The US Food and Drug Administration (FDA) has approved Johnson & Johnson’s (J&J) atypical antipsychotic drug Risperdal (chemical name risperidone) for use in two types of treatment with children and adolescents. The approval was given yesterday, 22nd August.
One application is for short treatment of schizophrenia in adolescents aged from 13 to 17 and the other is for short term treatment of manic or mixed episodes of bipolar I disorder in children aged between 10 and 17.
Lithium has been the only FDA approved pediatric drug for treating schizophrenia and bipolar disorder in these age groups until now.

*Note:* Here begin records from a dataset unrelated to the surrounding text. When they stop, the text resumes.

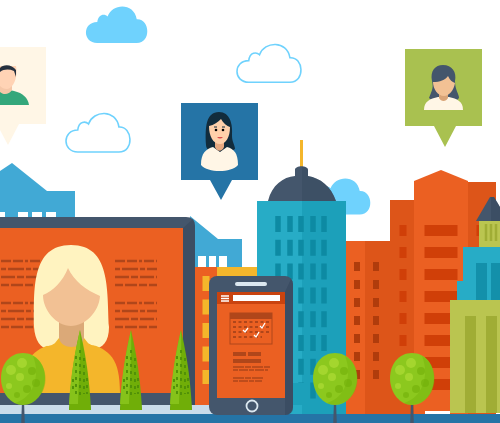
<!DOCTYPE html>
<html lang="en">
<head>
<meta charset="utf-8">
<title>Connected city</title>
<style>
:root{--navy:#44566c;--navy-dark:#34465b;--orange:#eb6022;--orange-mid:#dd5519;--orange-dark:#c9430f;--rust:#b0461a;--teal:#27acc6;--teal-mid:#1ca0ba;--teal-dark:#1390aa;--sky:#6fd2fd;--blue:#41a9d5;--royal:#2574a6;--yellow:#f4b62b;--cream:#fff6e6;--hair:#fff3c0;--skin:#f2c194;--green:#a9c150;--lime:#bac550;--olive:#a0ad35;--leaf:#8cc81e;--leaf-dark:#70ae08}
html,body{margin:0;width:500px;height:423px;overflow:hidden;background:#fff}
svg{display:block}
.navy{fill:var(--navy)}.navy-dark{fill:var(--navy-dark)}.orange{fill:var(--orange)}.orange-mid{fill:var(--orange-mid)}.orange-dark{fill:var(--orange-dark)}
.teal{fill:var(--teal)}.teal-mid{fill:var(--teal-mid)}.teal-dark{fill:var(--teal-dark)}.sky{fill:var(--sky)}.blue{fill:var(--blue)}.royal{fill:var(--royal)}
.yellow{fill:var(--yellow)}.cream{fill:var(--cream)}.hair{fill:var(--hair)}.skin{fill:var(--skin)}.green{fill:var(--green)}.lime{fill:var(--lime)}.olive{fill:var(--olive)}
.leaf{fill:var(--leaf)}.leaf-dark{fill:var(--leaf-dark)}.white{fill:#fff}
.cloud-line{fill:#fff;stroke:var(--sky);stroke-width:1.6}
.copy{fill:none;stroke:var(--rust);stroke-width:2.4}
.windows{fill:none}
</style>
</head>
<body>
<svg width="500" height="423" viewBox="0 0 500 423" role="img" aria-label="City skyline with a laptop, a phone and people in speech bubbles">
<defs>
  <path id="cloud" d="M12 40C-4 40-4 18 12 18C13 9 20 9 23 12C28-2 51-3 54 15C68 14 70 40 54 40Z"/>
  <g id="round-tree">
    <path class="navy" d="M-1 20H1L2 50H-2Z"/>
    <path class="leaf" d="M0-27C13-27 22-16 22-2C22 13 12 25 0 25C-12 25-22 13-22-2C-22-16-13-27 0-27Z"/>
    <path class="leaf-dark" opacity=".4" d="M10-24C25-16 27 8 14 19C8 25-2 26-8 23C10 18 18-4 10-24Z"/>
    <g fill="#b4e03a" opacity=".6"><circle cx="-12" cy="-10" r="5"/><circle cx="-1" cy="-17" r="5"/><circle cx="-3" cy="-3" r="4"/><circle cx="-14" cy="6" r="3"/></g>
    <g class="leaf-dark" opacity=".55"><circle cx="9" cy="-9" r="4"/><circle cx="13" cy="3" r="4"/><circle cx="4" cy="9" r="4"/><circle cx="-6" cy="15" r="3"/></g>
  </g>
  <g id="cypress">
    <path fill="#3f6b22" d="M-10 73H10L11 80H-11Z"/>
    <path class="leaf-dark" d="M0 0C4 18 9 41 11 80H-11C-9 41-4 18 0 0Z"/>
    <path fill="#86c21a" d="M0 0C1 18-1 45-2 74H-11C-9 41-4 18 0 0Z"/>
    <path d="M-4 26V64M0 20V66M4 28V64M-7 49V62M7 48V64" fill="none" stroke="#4f8f08" stroke-width="1.8" stroke-dasharray="3 4"/>
  </g>
  <g id="copy-left" class="copy">
    <path d="M0 0H27M29 0H42" stroke-dasharray="10 2"/>
    <path d="M0 8H42" stroke-dasharray="5 2 16 2"/>
    <path d="M0 16H42" stroke-dasharray="14 2 7 2"/>
    <path d="M0 24H42" stroke-dasharray="8 2 12 2"/>
  </g>
  <clipPath id="canvas-edge"><rect width="500" height="423"/></clipPath>
</defs>

<rect class="white" width="500" height="423"/>
<g clip-path="url(#canvas-edge)">

<g id="clouds">
  <use href="#cloud" class="sky" transform="translate(86 5) scale(.94 .95)"/>
  <use href="#cloud" class="cloud-line" transform="translate(237 43) scale(.98)"/>
  <use href="#cloud" class="cloud-line" transform="translate(66 112) scale(.98 1)"/>
  <use href="#cloud" class="sky" transform="translate(309 177) scale(.94)"/>
</g>

<g id="bubble-man">
  <path class="cream" d="M0 47H46V124H19L8 145L0 130Z"/>
  <path d="M0 88L5 89L14 91C23 93 28 98 29 105H0Z" fill="#34a77b"/>
  <path d="M0 84H12V90C9 95 3 95 0 92Z" fill="#f5c7a8"/>
  <path d="M0 66H16C18 76 14 88 7 89C4 89 2 88 0 86Z" fill="#ffd3b5"/>
  <path d="M0 68C3 64 12 64 16 70V77L14 71C9 69 4 69 0 72Z" fill="#24303f"/>
</g>

<g id="bubble-woman-blue">
  <path class="royal" d="M181 103H258V180H232L221 200L210 180H181Z"/>
  <path d="M206 145C205 127 206 112 219 112C230 112 233 124 232 136C232 142 235 145 235 149C230 153 223 152 219 152C213 152 206 151 206 145Z" fill="#122c3c"/>
  <path class="cream" d="M201 165C201 153 206 149 213 147L220 152L227 147C234 149 238 153 238 165C231 173 208 173 201 165Z"/>
  <path d="M215 139H224V147C222 152 217 152 215 147Z" fill="#e8aa82"/>
  <path d="M209 126C214 125 218 122 221 119C223 123 227 126 230 127C230 137 226 144 220 144C213 144 209 136 209 126Z" fill="#ffd0aa"/>
  <circle cx="216" cy="130" r="1.3"/><circle cx="223" cy="130" r="1.3"/>
  <path d="M214 127H217M222 127H225" stroke="#122c3c" fill="none"/>
  <path d="M217 137Q220 140 223 137Z" fill="#d94b4b"/>
</g>

<g id="bubble-woman-green">
  <path class="green" d="M405 49H482V126H456L445 147L434 126H405Z"/>
  <path class="navy" d="M432 81C430 71 435 65 443 65C452 65 457 72 455 81C455 90 459 94 459 98C454 104 449 102 444 102C438 103 433 102 429 98C431 92 434 89 432 81Z"/>
  <path class="cream" d="M424 110C424 101 430 99 438 97H449C457 99 463 101 463 110Z"/>
  <path d="M439 90H448V98C446 102 441 102 439 98Z" fill="#d9a477"/>
  <path class="skin" d="M433 82C440 82 445 80 448 76C450 80 452 82 455 83C454 90 449 96 444 96C438 96 433 89 433 82Z"/>
</g>

<g id="blue-roofs">
  <path class="blue" d="M0 171L12 163L47 191H75V220H0Z"/>
  <path class="white" d="M0 212H5V217H0ZM18 212H28V217H18ZM32 212H42V217H32ZM46 212H56V217H46Z"/>
  <path class="blue" d="M190 216L218 239H242V268H190Z"/>
  <path class="white" d="M198 256H206V268H198ZM209 256H216V268H209ZM219 256H227V268H219Z"/>
</g>

<g id="yellow-block">
  <rect class="orange" x="190" y="267" width="70" height="146"/>
  <path class="yellow" d="M217 267H257V277H217Z"/>
  <path class="windows" d="M206 276V384" stroke="#f4b62b" stroke-width="7" stroke-dasharray="15 8.5"/>
</g>

<g id="right-orange-tower">
  <path class="orange-mid" d="M390 200H415V414H390Z"/>
  <path class="orange" d="M414 181L441 170L468 181V414H414Z"/>
  <path class="orange-mid" d="M468 182H496V414H468Z"/>
  <path class="windows" d="M403 225V394" stroke="#d03f08" stroke-width="7" stroke-dasharray="11 11"/>
  <path class="windows" d="M441 225V394" stroke="#d03f08" stroke-width="33" stroke-dasharray="11 11"/>
  <path class="windows" d="M480 225V394" stroke="#d03f08" stroke-width="7" stroke-dasharray="11 11"/>
</g>

<g id="narrow-orange-tower">
  <rect class="orange" x="345" y="241" width="20" height="173"/>
  <rect class="orange-mid" x="365" y="241" width="25" height="173"/>
  <path class="windows" d="M357 262V380M376 262V380" stroke="#b03c0c" stroke-width="6" stroke-dasharray="9 9"/>
</g>

<g id="dome-tower">
  <rect class="yellow" x="300" y="140" width="3" height="30"/>
  <path class="navy" d="M268 201C272 185 283 177 295 176V170C295 165 308 165 308 170V176C320 178 331 186 336 201Z"/>
  <path class="navy-dark" opacity=".4" d="M302 167C306 167 308 168 308 171V176C320 178 331 186 336 201H302Z"/>
  <rect class="teal" x="257" y="201" width="45" height="213"/>
  <rect class="teal-mid" x="302" y="201" width="44" height="213"/>
  <path class="windows" d="M278 216V400M290 216V400M301 216V400M313 216V400M324 216V400" stroke="#0d8aa3" stroke-width="5.5" stroke-dasharray="16 7.8"/>
  <path class="teal-mid" d="M290 383H310V405H290Z"/>
</g>

<g id="corner-buildings">
  <path class="navy" d="M476 221L490 197H494L500 207V221Z"/>
  <path class="navy-dark" opacity=".5" d="M491 197H494L500 207V221H491Z"/>
  <rect class="lime" x="479" y="221" width="21" height="27"/>
  <path d="M486 224V241M491 224V241M496 224V241" stroke="#a0ad35" stroke-width="2.5"/>
  <path class="teal" d="M463 247H500V304H457V281H463Z"/>
  <path class="teal-dark" d="M476 263H487V300H476ZM491 263H500V300H491Z"/>
  <rect class="lime" x="450" y="300" width="50" height="113"/>
  <path class="olive" d="M465 316H476V413H465ZM486 316H497V413H486Z"/>
  <path class="white" d="M425 411H450V414H425Z"/>
</g>

<rect id="ground" class="royal" y="414" width="500" height="9"/>

<g id="laptop">
  <path class="navy" d="M0 217H186Q195 217 195 226V405H0Z"/>
  <path class="navy-dark" opacity=".5" d="M183 228L193 219Q195 222 195 226V405H183Z"/>
  <path class="orange" d="M0 228H183V393H0Z"/>
  <path fill="#c9dcea" d="M0 405H231V414H0Z"/>
  <use href="#copy-left" x="1" y="261"/>
  <use href="#copy-left" x="1" y="303"/>
  <use href="#copy-left" x="115" y="261"/>
  <use href="#copy-left" x="115" y="303"/>
  <g id="blonde-woman">
    <path class="hair" d="M34 327C34 290 31 245 71 245C111 245 107 290 109 327C109 342 102 350 91 349H51C41 350 35 341 34 327Z"/>
    <path class="yellow" d="M23 393C23 358 32 350 55 343L59 338H84L88 343C110 350 120 358 120 393Z"/>
    <path d="M59 320H84V338C82 350 61 350 59 338Z" fill="#dba978"/>
    <path class="hair" d="M40 295H55V343Q48 349 41 343ZM88 295H103V341Q96 349 88 343Z"/>
    <path class="skin" d="M43 295C53 291 63 281 68 268C74 281 86 290 100 296C99 312 85 326 71 326C57 326 43 311 43 295Z"/>
  </g>
</g>

<g id="phone">
  <rect class="navy" x="209" y="276" width="84" height="139" rx="8"/>
  <path class="navy-dark" opacity=".55" d="M285 292L291 279Q293 281 293 284V407Q293 415 285 415Z"/>
  <rect x="235" y="282" width="32" height="4" rx="2" fill="#dce8f0"/>
  <rect class="orange" x="217" y="292" width="68" height="106"/>
  <rect class="orange-dark" x="217" y="292" width="68" height="12"/>
  <path d="M221 296H229M221 298.5H229M221 301H229" stroke="#fff" stroke-width="1.3"/>
  <rect class="white" x="233" y="295" width="47" height="6"/>
  <g id="calendar">
    <rect x="230" y="313" width="42" height="31" fill="none" stroke="#b0461a"/>
    <rect x="230" y="313" width="42" height="6" fill="#b0461a"/>
    <path d="M233 322H270M233 327H270M233 332H270M233 337H262" stroke="#b0461a" stroke-width="2" stroke-dasharray="3 2.5"/>
    <path d="M243 330L245 332L248 328M260 326L262 328L265 323M254 335L256 337L259 332" fill="none" stroke="#fff" stroke-width="1.3"/>
  </g>
  <g class="copy">
    <path d="M233 354H246M248 354H261" stroke-width="4"/>
    <path d="M233 361H261" stroke-width="4"/>
    <path d="M233 367H270M233 378H264" stroke-width="1.6" stroke-dasharray="11 1 6 1"/>
    <path d="M233 370H268M233 381H262" stroke-width="1.6" stroke-dasharray="5 1 9 1"/>
  </g>
  <circle cx="252" cy="406" r="5.5" fill="none" stroke="#dce8f0" stroke-width="1.8"/>
</g>

<g id="trees">
  <use href="#round-tree" x="23" y="380"/>
  <use href="#cypress" x="80" y="330"/>
  <use href="#cypress" x="131" y="330"/>
  <use href="#cypress" x="181" y="330"/>
  <use href="#round-tree" x="335" y="380"/>
  <use href="#round-tree" x="412" y="380"/>
</g>
</g>
</svg>
</body>
</html>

Risperdal first gained FDA approval in 1993 for treating adult schizophrenia and later for short term treatment of acute manic or mixed episodes of bipolar I disorder in adults. At the second approval it was also approved for treating irritability associated with autistic disorders in children from 5 to 16 years of age.
Director of FDA’s Office of Pediatric Therapeutics, Dr Dianne Murphy said the studies on Risperdal showed that at the proper dose, the drug was safe and effective for use as indicated. The data from the studies have:
“Permitted the identification of the effective pediatric dose ranges and have provided an evidence-based approach for treating these disorders in pediatric patients,” said Murphy.
The evidence for approving use to treat schizophrenia came from two short term double blind, controlled trials, lasting up to 8 weeks.
The participants were all having an acute schizophrenia episode when they enrolled in the trials.
After treatment with the drug, patients experienced fewer symptoms such as fewer delusional thoughts and hallucinations.
The evidence to support the use of Risperdal to treat children and adolescents with bipolar I disorder manic or mixed episodes came from a 3 week trial.
The evidence was gathered across a number of treatment centres where patients were enrolled in the randomized, double-blind, placebo-controlled trial.
All patients were having a a manic or mixed episode at the time of enrollment.
Results from this trial showed that patients generally experienced fewer symptoms after treatment with the drug. Reductions were seen in hyperactivity, elevated mood, and other symptoms.
The most common side effects included fatigue, increased appetite, feelings of nausea and drowsiness, increased anxiety, dizzy spells, dryness in the mouth, tremors and rash.
About 1 in 100 adults in the US have schizophrenia, a severe, chronic and disabling brain disorder that makes people hear voices and believe that others are plotting against them. The result is people with schizophrenia become frightened and withdrawn and this affects their ability to form secure and happy relationships with others and hold down jobs.
Bipolar disorder, also called manic depressive illness, is a serious condition that seriously affects a person’s ability to function in everyday life. They experience severe shifts in mood and energy, much more extreme than the ups and downs that most people have. Bipolar disorder affects 2 out of every 100 adult Americans. Like schizophrenia it damages relationships, makes it difficult to hold down a job and do well at school.
When treated, most people with schizophrenia or bipolar disorder can be helped to lead full and active lives.
Written by: Catharine Paddock